There's still time to put in your two cents -- er, make that two bits -- on the design for the California Commemorative State Quarter.
In 2005, California becomes the 31st state to be represented on the 25-cent piece as part of the U.S. Mint's 50 State Commemorative Coin program. You've missed the deadline to submit a design -- but 20 finalists from the more than 8,000 drawings received between Sept. 9 and Nov. 9, 2002, can be viewed on Gov. Gray Davis' Web site, www.governor.ca.gov. Visitors to the site have until Jan. 20 to pick one favorite.
By the end of the month, Davis will select five of the Top 20 to submit to the U.S. Mint -- but he plans to make his choice based on the "collective mind of the state" according to Kevin Starr, state librarian of California, who is heading the selection process. It's up to the Mint to select and render a final design based on the five gubernatorial favorites.
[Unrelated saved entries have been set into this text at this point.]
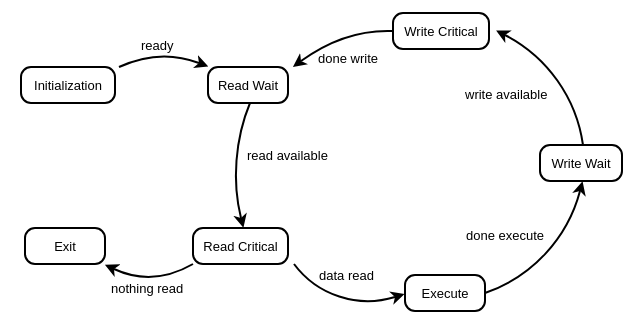
<!DOCTYPE html>
<html lang="en">
<head>
<meta charset="utf-8">
<title>Read and write state diagram</title>
<style>
:root {
  --paper: #ffffff;
  --ink: #000000;
}
* { box-sizing: border-box; }
html, body { margin: 0; overflow: hidden; }
.diagram {
  position: relative;
  width: 644px;
  height: 324px;
  overflow: hidden;
  background: var(--paper);
  color: var(--ink);
  font: 13px/16px "Liberation Sans", Arial, sans-serif;
}
.transitions { position: absolute; inset: 0; }
.transitions path { fill: none; stroke: var(--ink); stroke-width: 2; }
.arrowhead { fill: var(--ink); }
.state {
  position: absolute;
  display: flex;
  align-items: center;
  justify-content: center;
  height: 38px;
  padding-top: 2px;
  border: 2px solid var(--ink);
  border-radius: 11px;
  background: var(--paper);
  white-space: nowrap;
}
.initialization { left: 20px; top: 66px; width: 96px; }
.read-wait { left: 207px; top: 66px; width: 82px; }
.write-critical { left: 392px; top: 12px; width: 98px; }
.write-wait { left: 539px; top: 144px; width: 84px; }
.execute { left: 404px; top: 274px; width: 82px; }
.read-critical { left: 192px; top: 227px; width: 97px; }
.exit { left: 24px; top: 227px; width: 82px; }
.label { position: absolute; white-space: nowrap; }
.ready { left: 141px; top: 38px; }
.done-write { left: 318px; top: 51px; }
.write-available { left: 465px; top: 87px; }
.read-available { left: 247px; top: 148px; }
.done-execute { left: 466px; top: 228px; }
.data-read { left: 319px; top: 268px; }
.nothing-read { left: 111px; top: 281px; }
</style>
</head>
<body>
<main class="diagram">
  <svg class="transitions" width="644" height="324" viewBox="0 0 644 324" aria-hidden="true">
    <defs>
      <marker id="arrow" markerUnits="userSpaceOnUse" markerWidth="14" markerHeight="14" refX="4" refY="7" orient="auto">
        <polygon class="arrowhead" points="14,7 0,14 4,7 0,0"/>
      </marker>
    </defs>
    <g marker-end="url(#arrow)">
      <path marker-end="url(#arrow)" d="M119 67Q160 48 199 63"/>
      <path marker-end="url(#arrow)" d="M393 31Q345 29 301 61"/>
      <path marker-end="url(#arrow)" d="M250 103C235 139 232 182 241 218"/>
      <path marker-end="url(#arrow)" d="M193 264Q153 287 114 269"/>
      <path marker-end="url(#arrow)" d="M294 264A92 92 0 0 0 395 297"/>
      <path marker-end="url(#arrow)" d="M485 293A148 148 0 0 0 580 191"/>
      <path marker-end="url(#arrow)" d="M583 145A147 147 0 0 0 505 35"/>
    </g>
  </svg>

  <div class="state initialization">Initialization</div>
  <div class="state read-wait">Read Wait</div>
  <div class="state write-critical">Write Critical</div>
  <div class="state write-wait">Write Wait</div>
  <div class="state execute">Execute</div>
  <div class="state read-critical">Read Critical</div>
  <div class="state exit">Exit</div>

  <span class="label ready">ready</span>
  <span class="label done-write">done write</span>
  <span class="label write-available">write available</span>
  <span class="label read-available">read available</span>
  <span class="label done-execute">done execute</span>
  <span class="label data-read">data read</span>
  <span class="label nothing-read">nothing read</span>
</main>
</body>
</html>
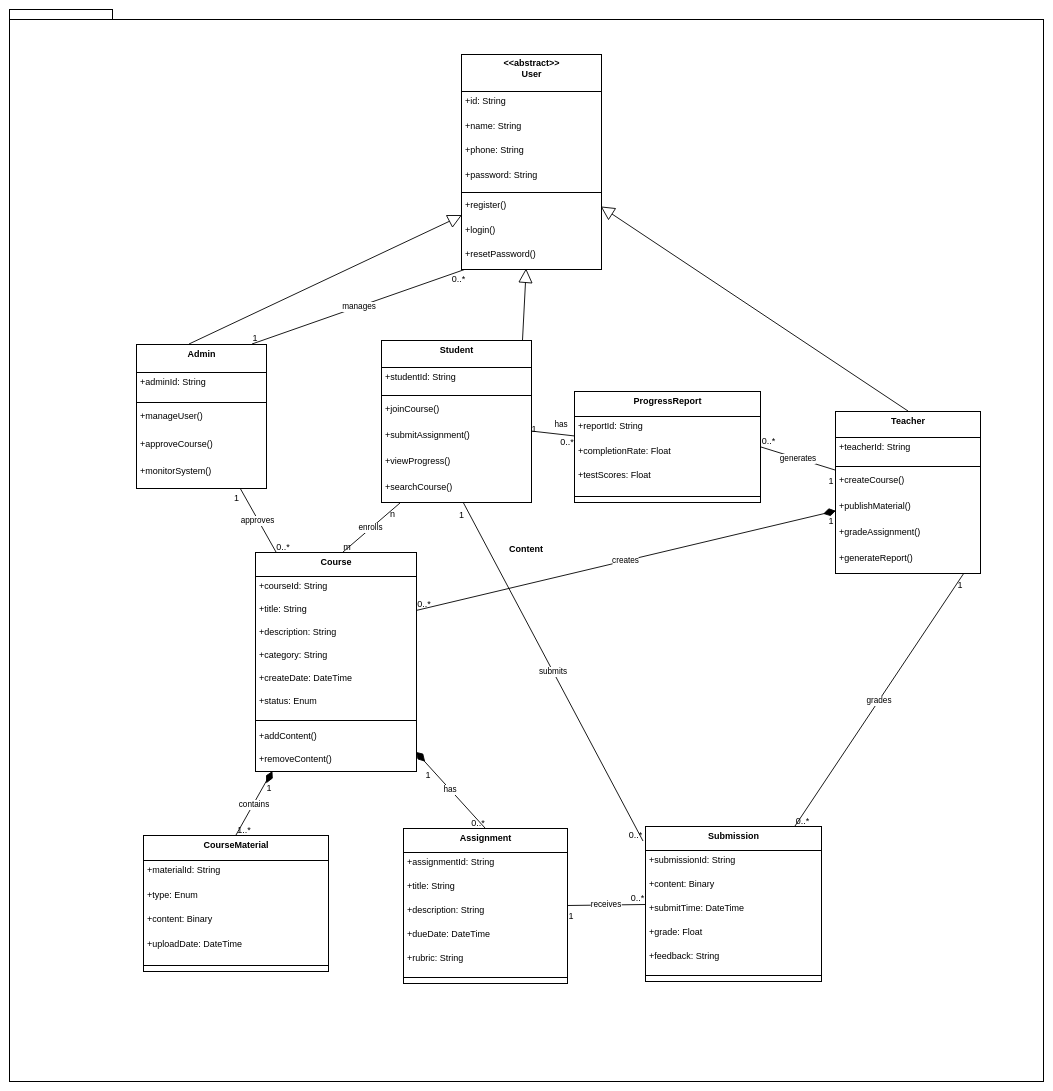
<!DOCTYPE html>
<html lang="en">
<head>
<meta charset="utf-8">
<title>Content class diagram</title>
<style>
:root { --ink: #000; --paper: #fff; }
* { box-sizing: border-box; margin: 0; padding: 0; }
body { width: 1053px; height: 1091px; overflow: hidden; background: var(--paper); }
.diagram {
  position: relative; width: 1053px; height: 1091px; overflow: hidden;
  background: var(--paper); color: var(--ink);
  font: 9px/12px "Liberation Sans", Arial, sans-serif; white-space: nowrap;
}
.package-tab, .package-body { position: absolute; left: 9px; border: 1px solid var(--ink); }
.package-tab { top: 9px; width: 104px; height: 11px; border-bottom: 0; }
.package-body { top: 19px; width: 1035px; height: 1063px; }
.relations { position: absolute; inset: 0; stroke: var(--ink); stroke-width: 0.9; fill: none; }
.relations .arrow { fill: var(--paper); }
.relations .diamond { fill: var(--ink); }
.class {
  position: absolute; display: grid;
  border: 1px solid var(--ink); background: var(--paper);
}
.class h2 { padding-top: 3px; font-size: 9px; line-height: 12px; text-align: center; }
.class ul { list-style: none; border-top: 1px solid var(--ink); padding: 3px 0 0 3px; }
.class li { height: var(--row); }
.class .operations { padding-top: var(--gap, 0); }
.user { left: 461px; top: 54px; width: 141px; grid-template-rows: 36px 101px 77px; --row: 24.5px; --gap: 6px; }
.user h2 { line-height: 10.5px; }
.admin { left: 136px; top: 344px; width: 131px; grid-template-rows: 27px 30px 86px; --row: 27.5px; --gap: 7px; }
.student { left: 381px; top: 340px; width: 151px; grid-template-rows: 26px 28px 107px; --row: 26px; --gap: 7px; }
.progress-report { left: 574px; top: 391px; width: 187px; grid-template-rows: 24px 80px 6px; --row: 24.5px; }
.teacher { left: 835px; top: 411px; width: 146px; grid-template-rows: 25px 29px 107px; --row: 26px; --gap: 6.5px; }
.course { left: 255px; top: 552px; width: 162px; grid-template-rows: 23px 144px 51px; --row: 23px; --gap: 9px; }
.course-material { left: 143px; top: 835px; width: 186px; grid-template-rows: 24px 105px 6px; --row: 24.5px; }
.assignment { left: 403px; top: 828px; width: 165px; grid-template-rows: 23px 125px 6px; --row: 24px; }
.submission { left: 645px; top: 826px; width: 177px; grid-template-rows: 23px 125px 6px; --row: 24px; }
.label, .count, .package-name { position: absolute; left: var(--x); top: var(--y); transform: translate(-50%, -50%); }
.label { font-size: 8.2px; line-height: 10px; background: var(--paper); }
.package-name { font-size: 9px; }
</style>
</head>
<body>
<main class="diagram">
  <div class="package-tab"></div>
  <div class="package-body"></div>

  <svg class="relations" width="1053" height="1091" viewBox="0 0 1053 1091" aria-hidden="true">
    <g class="generalizations">
      <line x1="189" y1="344" x2="450" y2="221"/>
      <polygon class="arrow" points="461,215.5 452.5,227 446.5,215.5"/>
      <line x1="522.5" y1="340" x2="525.5" y2="282"/>
      <polygon class="arrow" points="526,269.5 519,282 532,283"/>
      <line x1="908" y1="411" x2="612" y2="214"/>
      <polygon class="arrow" points="601.5,207 615.5,208.5 608.5,219.5"/>
    </g>
    <g class="associations">
      <line x1="252" y1="344" x2="466" y2="269"/>
      <line x1="240" y1="488" x2="276" y2="552"/>
      <line x1="400" y1="503" x2="343" y2="552"/>
      <line x1="531" y1="431" x2="575" y2="436"/>
      <line x1="761" y1="447" x2="835" y2="470"/>
      <line x1="463" y1="502" x2="643" y2="841"/>
      <line x1="964" y1="573" x2="795" y2="826"/>
      <line x1="567" y1="905.5" x2="645" y2="904.5"/>
    </g>
    <g class="compositions">
      <line x1="835" y1="511" x2="416" y2="610.5"/>
      <polygon class="diamond" points="835,511 830.5,515.6 824,513.6 828.8,508.8"/>
      <line x1="272" y1="771" x2="236" y2="835"/>
      <polygon class="diamond" points="272,772 272.3,778.2 266.6,782.5 266.5,775.5"/>
      <line x1="416" y1="752" x2="485" y2="828"/>
      <polygon class="diamond" points="416.5,752.5 422.8,754 424.5,761 418,759"/>
    </g>
  </svg>

  <section class="class user">
    <h2>&lt;&lt;abstract&gt;&gt;<br>User</h2>
    <ul class="attributes"><li>+id: String</li><li>+name: String</li><li>+phone: String</li><li>+password: String</li></ul>
    <ul class="operations"><li>+register()</li><li>+login()</li><li>+resetPassword()</li></ul>
  </section>
  <section class="class admin">
    <h2>Admin</h2>
    <ul class="attributes"><li>+adminId: String</li></ul>
    <ul class="operations"><li>+manageUser()</li><li>+approveCourse()</li><li>+monitorSystem()</li></ul>
  </section>
  <section class="class student">
    <h2>Student</h2>
    <ul class="attributes"><li>+studentId: String</li></ul>
    <ul class="operations"><li>+joinCourse()</li><li>+submitAssignment()</li><li>+viewProgress()</li><li>+searchCourse()</li></ul>
  </section>
  <section class="class progress-report">
    <h2>ProgressReport</h2>
    <ul class="attributes"><li>+reportId: String</li><li>+completionRate: Float</li><li>+testScores: Float</li></ul>
    <ul class="operations"></ul>
  </section>
  <section class="class teacher">
    <h2>Teacher</h2>
    <ul class="attributes"><li>+teacherId: String</li></ul>
    <ul class="operations"><li>+createCourse()</li><li>+publishMaterial()</li><li>+gradeAssignment()</li><li>+generateReport()</li></ul>
  </section>
  <section class="class course">
    <h2>Course</h2>
    <ul class="attributes"><li>+courseId: String</li><li>+title: String</li><li>+description: String</li><li>+category: String</li><li>+createDate: DateTime</li><li>+status: Enum</li></ul>
    <ul class="operations"><li>+addContent()</li><li>+removeContent()</li></ul>
  </section>
  <section class="class course-material">
    <h2>CourseMaterial</h2>
    <ul class="attributes"><li>+materialId: String</li><li>+type: Enum</li><li>+content: Binary</li><li>+uploadDate: DateTime</li></ul>
    <ul class="operations"></ul>
  </section>
  <section class="class assignment">
    <h2>Assignment</h2>
    <ul class="attributes"><li>+assignmentId: String</li><li>+title: String</li><li>+description: String</li><li>+dueDate: DateTime</li><li>+rubric: String</li></ul>
    <ul class="operations"></ul>
  </section>
  <section class="class submission">
    <h2>Submission</h2>
    <ul class="attributes"><li>+submissionId: String</li><li>+content: Binary</li><li>+submitTime: DateTime</li><li>+grade: Float</li><li>+feedback: String</li></ul>
    <ul class="operations"></ul>
  </section>

  <h1 class="package-name" style="--x:526px;--y:549px">Content</h1>

  <span class="label" style="--x:359px;--y:307px">manages</span>
  <span class="count" style="--x:255px;--y:338px">1</span>
  <span class="count" style="--x:458.5px;--y:279px">0..*</span>

  <span class="label" style="--x:257.5px;--y:521px">approves</span>
  <span class="count" style="--x:236.5px;--y:498px">1</span>
  <span class="count" style="--x:283px;--y:547px">0..*</span>

  <span class="label" style="--x:370.5px;--y:528px">enrolls</span>
  <span class="count" style="--x:392.5px;--y:514px">n</span>
  <span class="count" style="--x:347px;--y:547px">m</span>

  <span class="label" style="--x:561px;--y:425px">has</span>
  <span class="count" style="--x:534px;--y:429px">1</span>
  <span class="count" style="--x:567px;--y:442px">0..*</span>

  <span class="label" style="--x:798px;--y:459px">generates</span>
  <span class="count" style="--x:768.5px;--y:441px">0..*</span>
  <span class="count" style="--x:831px;--y:481px">1</span>

  <span class="label" style="--x:625.5px;--y:561px">creates</span>
  <span class="count" style="--x:831px;--y:521px">1</span>
  <span class="count" style="--x:424px;--y:604px">0..*</span>

  <span class="label" style="--x:553px;--y:672px">submits</span>
  <span class="count" style="--x:461.5px;--y:515px">1</span>
  <span class="count" style="--x:635.5px;--y:835px">0..*</span>

  <span class="label" style="--x:879px;--y:701px">grades</span>
  <span class="count" style="--x:960px;--y:585px">1</span>
  <span class="count" style="--x:802.5px;--y:821px">0..*</span>

  <span class="label" style="--x:254px;--y:805px">contains</span>
  <span class="count" style="--x:269px;--y:788px">1</span>
  <span class="count" style="--x:244px;--y:830px">1..*</span>

  <span class="label" style="--x:450px;--y:790px">has</span>
  <span class="count" style="--x:428px;--y:775px">1</span>
  <span class="count" style="--x:478px;--y:823px">0..*</span>

  <span class="label" style="--x:606px;--y:905px">receives</span>
  <span class="count" style="--x:571px;--y:916px">1</span>
  <span class="count" style="--x:637.5px;--y:898px">0..*</span>
</main>
</body>
</html>
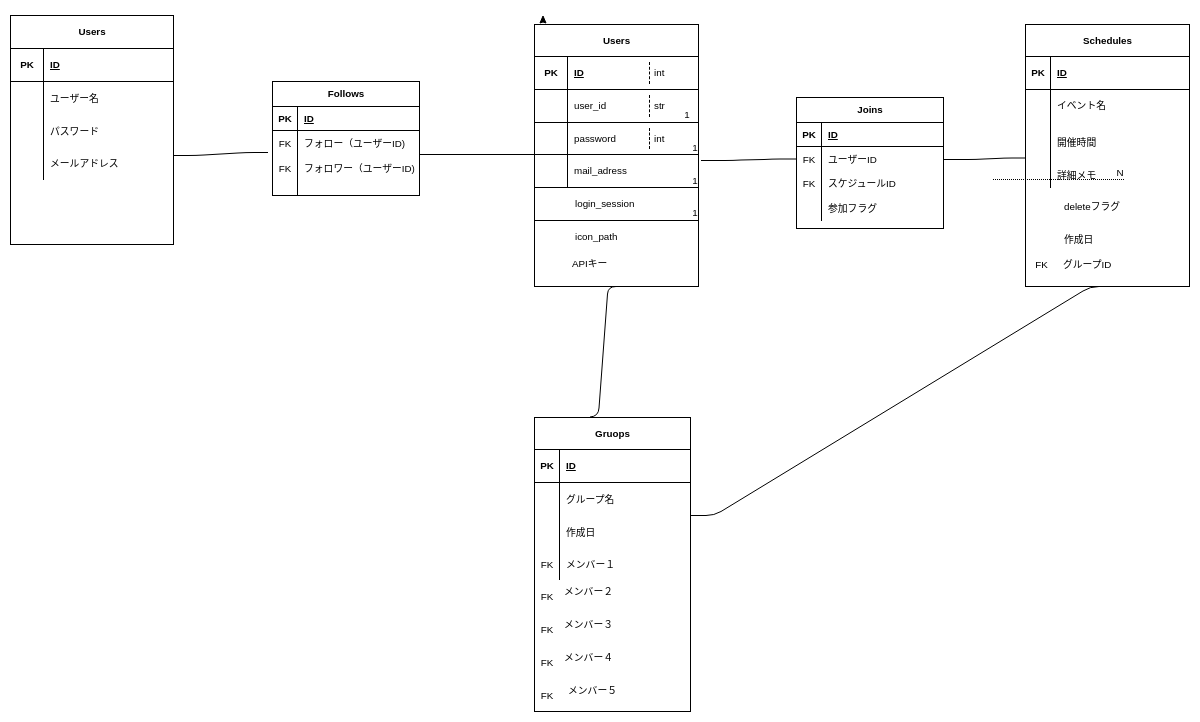
<!DOCTYPE html>
<html lang="ja">
<head>
<meta charset="utf-8">
<title>ER図</title>
<style>
:root { --ink: #000; --paper: #fff; }
* { box-sizing: border-box; margin: 0; padding: 0; }
body { width: 1200px; height: 722px; overflow: hidden; background: var(--paper); }
.diagram {
  position: relative; width: 1200px; height: 722px; overflow: hidden;
  background: var(--paper); color: var(--ink);
  font: 9.8px/12px "Liberation Sans", "Noto Sans CJK JP", sans-serif;
}
.entity {
  position: absolute; display: flex; flex-direction: column;
  border: 1px solid var(--ink); background: var(--paper);
  --row: 33px; --key: 33px;
}
.entity h2 {
  flex: none; height: var(--head, 33px); display: flex; align-items: center; justify-content: center;
  border-bottom: 1px solid var(--ink); font-size: inherit; font-weight: bold;
}
.row { flex: none; height: var(--row); display: flex; align-items: stretch; white-space: nowrap; }
.ruled { border-bottom: 1px solid var(--ink); }
.key {
  flex: none; width: var(--key); display: flex; align-items: center; justify-content: center;
  border-right: 1px solid var(--ink);
}
.open .key { border-right-color: transparent; }
.field { flex: 1; display: flex; align-items: center; padding-left: var(--indent, 6px); }
.type {
  flex: none; width: 49px; margin: 5px 0 5px; padding-left: 4px;
  display: flex; align-items: center; border-left: 1px dashed var(--ink);
}
.primary .key, .primary .field { font-weight: bold; }
.primary .field { text-decoration: underline; }
.raised .field { padding-bottom: 10px; }

.accounts { left: 10px; top: 15px; width: 164px; height: 230px; }
.follows { left: 272px; top: 81px; width: 148px; height: 115px; --head: 25px; --row: 25px; --key: 25px; }
.users { left: 534px; top: 24px; width: 165px; height: 263px; --head: 32px; }
.joins { left: 796px; top: 97px; width: 148px; height: 132px; --head: 25px; --row: 25px; --key: 25px; }
.schedules { left: 1025px; top: 24px; width: 165px; height: 263px; --head: 32px; --key: 25px; }
.groups { left: 534px; top: 417px; width: 157px; height: 295px; --head: 32px; --key: 25px; }

.links { position: absolute; inset: 0; fill: none; stroke: var(--ink); }
.cardinality { position: absolute; transform: translate(-50%, -50%); }
</style>
</head>
<body>
<main class="diagram">

  <section class="entity accounts">
    <h2>Users</h2>
    <div class="row ruled primary"><span class="key">PK</span><span class="field">ID</span></div>
    <div class="row"><span class="key"></span><span class="field">ユーザー名</span></div>
    <div class="row"><span class="key"></span><span class="field">パスワード</span></div>
    <div class="row" style="--row:32px"><span class="key"></span><span class="field">メールアドレス</span></div>
  </section>

  <section class="entity follows">
    <h2>Follows</h2>
    <div class="row ruled primary" style="--row:24px"><span class="key">PK</span><span class="field">ID</span></div>
    <div class="row"><span class="key">FK</span><span class="field">フォロー（ユーザーID)</span></div>
    <div class="row"><span class="key">FK</span><span class="field">フォロワー（ユーザーID)</span></div>
    <div class="row" style="--row:14px"><span class="key"></span><span class="field"></span></div>
  </section>

  <section class="entity users">
    <h2>Users</h2>
    <div class="row ruled primary"><span class="key">PK</span><span class="field">ID</span><span class="type" style="font-weight:normal">int</span></div>
    <div class="row ruled"><span class="key"></span><span class="field">user_id</span><span class="type">str</span></div>
    <div class="row ruled" style="--row:32px"><span class="key"></span><span class="field">password</span><span class="type">int</span></div>
    <div class="row ruled"><span class="key"></span><span class="field">mail_adress</span></div>
    <div class="row ruled open" style="--indent:7px"><span class="key"></span><span class="field">login_session</span></div>
    <div class="row open" style="--row:32px; --indent:7px"><span class="key"></span><span class="field">icon_path</span></div>
    <div class="row open" style="--row:22px; --indent:4px"><span class="key"></span><span class="field">APIキー</span></div>
  </section>

  <section class="entity joins">
    <h2>Joins</h2>
    <div class="row ruled primary" style="--row:24px"><span class="key">PK</span><span class="field">ID</span></div>
    <div class="row"><span class="key">FK</span><span class="field">ユーザーID</span></div>
    <div class="row" style="--row:24px"><span class="key">FK</span><span class="field">スケジュールID</span></div>
    <div class="row"><span class="key"></span><span class="field">参加フラグ</span></div>
  </section>

  <section class="entity schedules">
    <h2>Schedules</h2>
    <div class="row ruled primary"><span class="key">PK</span><span class="field">ID</span></div>
    <div class="row" style="--row:32px"><span class="key"></span><span class="field">イベント名</span></div>
    <div class="row" style="--row:41px"><span class="key"></span><span class="field">開催時間</span></div>
    <div class="row" style="--row:25px"><span class="key"></span><span class="field">詳細メモ</span></div>
    <div class="row open" style="--row:38px; --key:32px"><span class="key"></span><span class="field">deleteフラグ</span></div>
    <div class="row open" style="--row:28px; --key:32px"><span class="key"></span><span class="field">作成日</span></div>
    <div class="row open" style="--row:22px; --key:32px"><span class="key">FK</span><span class="field" style="padding-left:5px">グループID</span></div>
  </section>

  <section class="entity groups">
    <h2>Gruops</h2>
    <div class="row ruled primary"><span class="key">PK</span><span class="field">ID</span></div>
    <div class="row"><span class="key"></span><span class="field">グループ名</span></div>
    <div class="row"><span class="key"></span><span class="field">作成日</span></div>
    <div class="row" style="--row:31px"><span class="key">FK</span><span class="field">メンバー１</span></div>
    <div class="row open raised" style="--indent:4px"><span class="key">FK</span><span class="field">メンバー２</span></div>
    <div class="row open raised" style="--indent:4px"><span class="key">FK</span><span class="field">メンバー３</span></div>
    <div class="row open raised" style="--indent:4px"><span class="key">FK</span><span class="field">メンバー４</span></div>
    <div class="row open raised" style="--indent:8px"><span class="key">FK</span><span class="field">メンバー５</span></div>
  </section>

  <svg class="links" width="1200" height="722" viewBox="0 0 1200 722" aria-hidden="true">
    <path d="M174 155.5H188Q196 155.5 204 155L238 153Q246 152.5 254 152.5H268"/>
    <path d="M420 154.5H547"/>
    <path d="M701 160.5H725Q733 160.5 741 160L764 159.5Q772 159 780 159H796"/>
    <path d="M944 159.5H968Q976 159.5 984 159L996 158.5Q1004 158 1012 158H1025"/>
    <path d="M616 286.5Q608 286.5 607.5 294L599 408Q598.5 416.5 590 417"/>
    <path d="M690 515.5H706Q714 515.5 721 511.5L1083 291Q1090 286.5 1099 286.5"/>
    <path d="M993 179.5H1124" stroke-dasharray="1 1"/>
    <polygon points="543,16 546,23 543,22 540,23" fill="currentColor"/>
  </svg>

  <span class="cardinality" style="left:687px; top:115px">1</span>
  <span class="cardinality" style="left:695px; top:148px">1</span>
  <span class="cardinality" style="left:695px; top:181px">1</span>
  <span class="cardinality" style="left:695px; top:213px">1</span>
  <span class="cardinality" style="left:1120px; top:173px">N</span>
</main>
</body>
</html>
There were bears, California poppies, trees, Spanish mission and Gold Rush motifs, Mickey Mouses (rejected because of trademark concerns) and "lots of Yosemites," Starr says. Most designers took the challenge seriously, with nothing "obscene or derogatory or weird," though there were some humorous entries, including one featuring Queen Califia -- the fictional Amazon ruler of an island rich in pearls from a 1510 book, after which our Golden State was named -- as a bikini-clad surfboard babe.
But the two preponderant images were the Golden Gate Bridge and the Hollywood sign. Starr offers that the U.S. Mint just might create a composite of the S.F./L.A icons, forever uniting California's foggy/smoggy archrivals.
-- Diane Haithman